== Segment start ==

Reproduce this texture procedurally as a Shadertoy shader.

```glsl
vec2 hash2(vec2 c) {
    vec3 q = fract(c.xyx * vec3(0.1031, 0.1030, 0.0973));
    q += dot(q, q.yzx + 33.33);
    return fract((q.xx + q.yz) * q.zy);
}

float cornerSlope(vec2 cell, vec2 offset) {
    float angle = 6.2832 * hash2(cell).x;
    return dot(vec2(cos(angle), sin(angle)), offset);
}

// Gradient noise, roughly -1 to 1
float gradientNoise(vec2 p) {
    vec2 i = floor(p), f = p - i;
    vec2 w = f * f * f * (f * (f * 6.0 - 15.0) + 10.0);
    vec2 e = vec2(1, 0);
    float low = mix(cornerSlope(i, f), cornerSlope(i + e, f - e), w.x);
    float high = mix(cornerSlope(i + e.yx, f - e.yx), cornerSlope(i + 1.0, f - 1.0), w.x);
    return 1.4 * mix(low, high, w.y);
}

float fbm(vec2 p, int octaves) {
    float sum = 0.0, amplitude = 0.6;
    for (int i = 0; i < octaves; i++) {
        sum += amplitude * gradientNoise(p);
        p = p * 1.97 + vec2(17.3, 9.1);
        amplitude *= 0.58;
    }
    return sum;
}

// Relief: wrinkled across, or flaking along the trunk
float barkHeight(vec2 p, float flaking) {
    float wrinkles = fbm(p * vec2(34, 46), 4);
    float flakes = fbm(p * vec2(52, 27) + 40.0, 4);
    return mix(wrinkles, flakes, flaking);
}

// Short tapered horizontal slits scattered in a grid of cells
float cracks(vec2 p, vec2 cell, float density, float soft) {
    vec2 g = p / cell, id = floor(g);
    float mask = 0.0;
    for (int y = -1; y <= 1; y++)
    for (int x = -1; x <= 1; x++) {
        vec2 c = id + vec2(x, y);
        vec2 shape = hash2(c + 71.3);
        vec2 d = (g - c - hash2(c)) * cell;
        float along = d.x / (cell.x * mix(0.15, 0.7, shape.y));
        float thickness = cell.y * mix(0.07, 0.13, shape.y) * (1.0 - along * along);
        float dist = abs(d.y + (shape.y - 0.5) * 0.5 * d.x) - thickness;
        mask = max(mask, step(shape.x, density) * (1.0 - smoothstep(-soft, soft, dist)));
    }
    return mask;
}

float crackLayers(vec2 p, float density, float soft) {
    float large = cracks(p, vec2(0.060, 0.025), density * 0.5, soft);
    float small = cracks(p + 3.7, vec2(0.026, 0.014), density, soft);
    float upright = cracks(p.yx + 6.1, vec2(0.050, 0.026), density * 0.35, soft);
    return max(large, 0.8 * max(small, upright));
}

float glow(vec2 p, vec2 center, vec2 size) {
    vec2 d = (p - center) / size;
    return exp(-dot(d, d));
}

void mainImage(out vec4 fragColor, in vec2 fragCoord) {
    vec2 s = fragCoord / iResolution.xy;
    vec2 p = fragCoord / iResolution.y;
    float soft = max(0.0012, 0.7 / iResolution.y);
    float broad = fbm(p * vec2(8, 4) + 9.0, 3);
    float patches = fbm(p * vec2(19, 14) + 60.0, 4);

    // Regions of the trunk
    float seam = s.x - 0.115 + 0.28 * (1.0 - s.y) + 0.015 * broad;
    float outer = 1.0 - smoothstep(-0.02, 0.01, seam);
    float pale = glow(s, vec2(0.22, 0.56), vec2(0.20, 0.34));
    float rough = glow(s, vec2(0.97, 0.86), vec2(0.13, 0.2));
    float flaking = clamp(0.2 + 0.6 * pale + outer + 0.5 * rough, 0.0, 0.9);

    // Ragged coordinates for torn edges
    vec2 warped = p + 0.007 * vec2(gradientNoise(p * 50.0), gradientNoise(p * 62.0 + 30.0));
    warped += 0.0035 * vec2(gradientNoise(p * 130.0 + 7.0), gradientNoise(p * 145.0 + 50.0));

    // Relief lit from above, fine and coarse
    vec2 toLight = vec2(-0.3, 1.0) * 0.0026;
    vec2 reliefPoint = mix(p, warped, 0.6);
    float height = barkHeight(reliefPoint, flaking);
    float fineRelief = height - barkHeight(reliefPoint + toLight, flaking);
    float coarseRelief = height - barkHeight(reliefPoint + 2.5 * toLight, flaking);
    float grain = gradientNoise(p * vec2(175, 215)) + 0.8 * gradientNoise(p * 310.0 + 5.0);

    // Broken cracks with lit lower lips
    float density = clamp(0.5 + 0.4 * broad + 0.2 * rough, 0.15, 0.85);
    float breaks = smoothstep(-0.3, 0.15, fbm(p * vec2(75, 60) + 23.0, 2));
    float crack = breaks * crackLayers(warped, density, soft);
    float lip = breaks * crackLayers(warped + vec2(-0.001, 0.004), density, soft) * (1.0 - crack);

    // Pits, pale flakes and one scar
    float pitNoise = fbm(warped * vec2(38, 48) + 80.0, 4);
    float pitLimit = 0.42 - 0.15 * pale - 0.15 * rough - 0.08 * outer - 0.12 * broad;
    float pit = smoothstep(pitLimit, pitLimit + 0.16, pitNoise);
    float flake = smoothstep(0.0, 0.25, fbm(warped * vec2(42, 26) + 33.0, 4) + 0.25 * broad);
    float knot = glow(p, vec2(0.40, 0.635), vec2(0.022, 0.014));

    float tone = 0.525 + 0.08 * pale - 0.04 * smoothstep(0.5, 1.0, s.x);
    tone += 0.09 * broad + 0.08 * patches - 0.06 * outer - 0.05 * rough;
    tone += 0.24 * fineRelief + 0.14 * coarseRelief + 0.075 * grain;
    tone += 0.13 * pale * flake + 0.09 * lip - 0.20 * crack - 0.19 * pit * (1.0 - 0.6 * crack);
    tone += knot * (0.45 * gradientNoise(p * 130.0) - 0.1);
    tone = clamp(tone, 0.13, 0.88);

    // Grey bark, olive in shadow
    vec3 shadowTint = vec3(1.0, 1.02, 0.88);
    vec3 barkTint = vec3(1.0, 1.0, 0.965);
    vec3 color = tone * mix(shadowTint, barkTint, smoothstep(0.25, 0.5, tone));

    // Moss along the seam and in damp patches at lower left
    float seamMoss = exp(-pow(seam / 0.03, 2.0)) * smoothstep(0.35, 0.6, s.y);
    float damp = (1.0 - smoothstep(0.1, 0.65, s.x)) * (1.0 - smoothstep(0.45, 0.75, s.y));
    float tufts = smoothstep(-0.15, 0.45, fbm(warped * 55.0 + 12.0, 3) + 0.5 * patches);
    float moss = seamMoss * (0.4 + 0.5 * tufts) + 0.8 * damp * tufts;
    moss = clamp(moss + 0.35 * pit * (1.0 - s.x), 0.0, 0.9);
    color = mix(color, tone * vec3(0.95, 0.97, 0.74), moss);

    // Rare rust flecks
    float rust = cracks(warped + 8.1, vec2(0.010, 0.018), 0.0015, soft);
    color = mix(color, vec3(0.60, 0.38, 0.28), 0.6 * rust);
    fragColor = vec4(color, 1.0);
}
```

== Segment end ==

In the records above, find each line holding "barkHeight" and copy it.

- _Output of the task_:
float barkHeight(vec2 p, float flaking) {
    float height = barkHeight(reliefPoint, flaking);
    float fineRelief = height - barkHeight(reliefPoint + toLight, flaking);
    float coarseRelief = height - barkHeight(reliefPoint + 2.5 * toLight, flaking);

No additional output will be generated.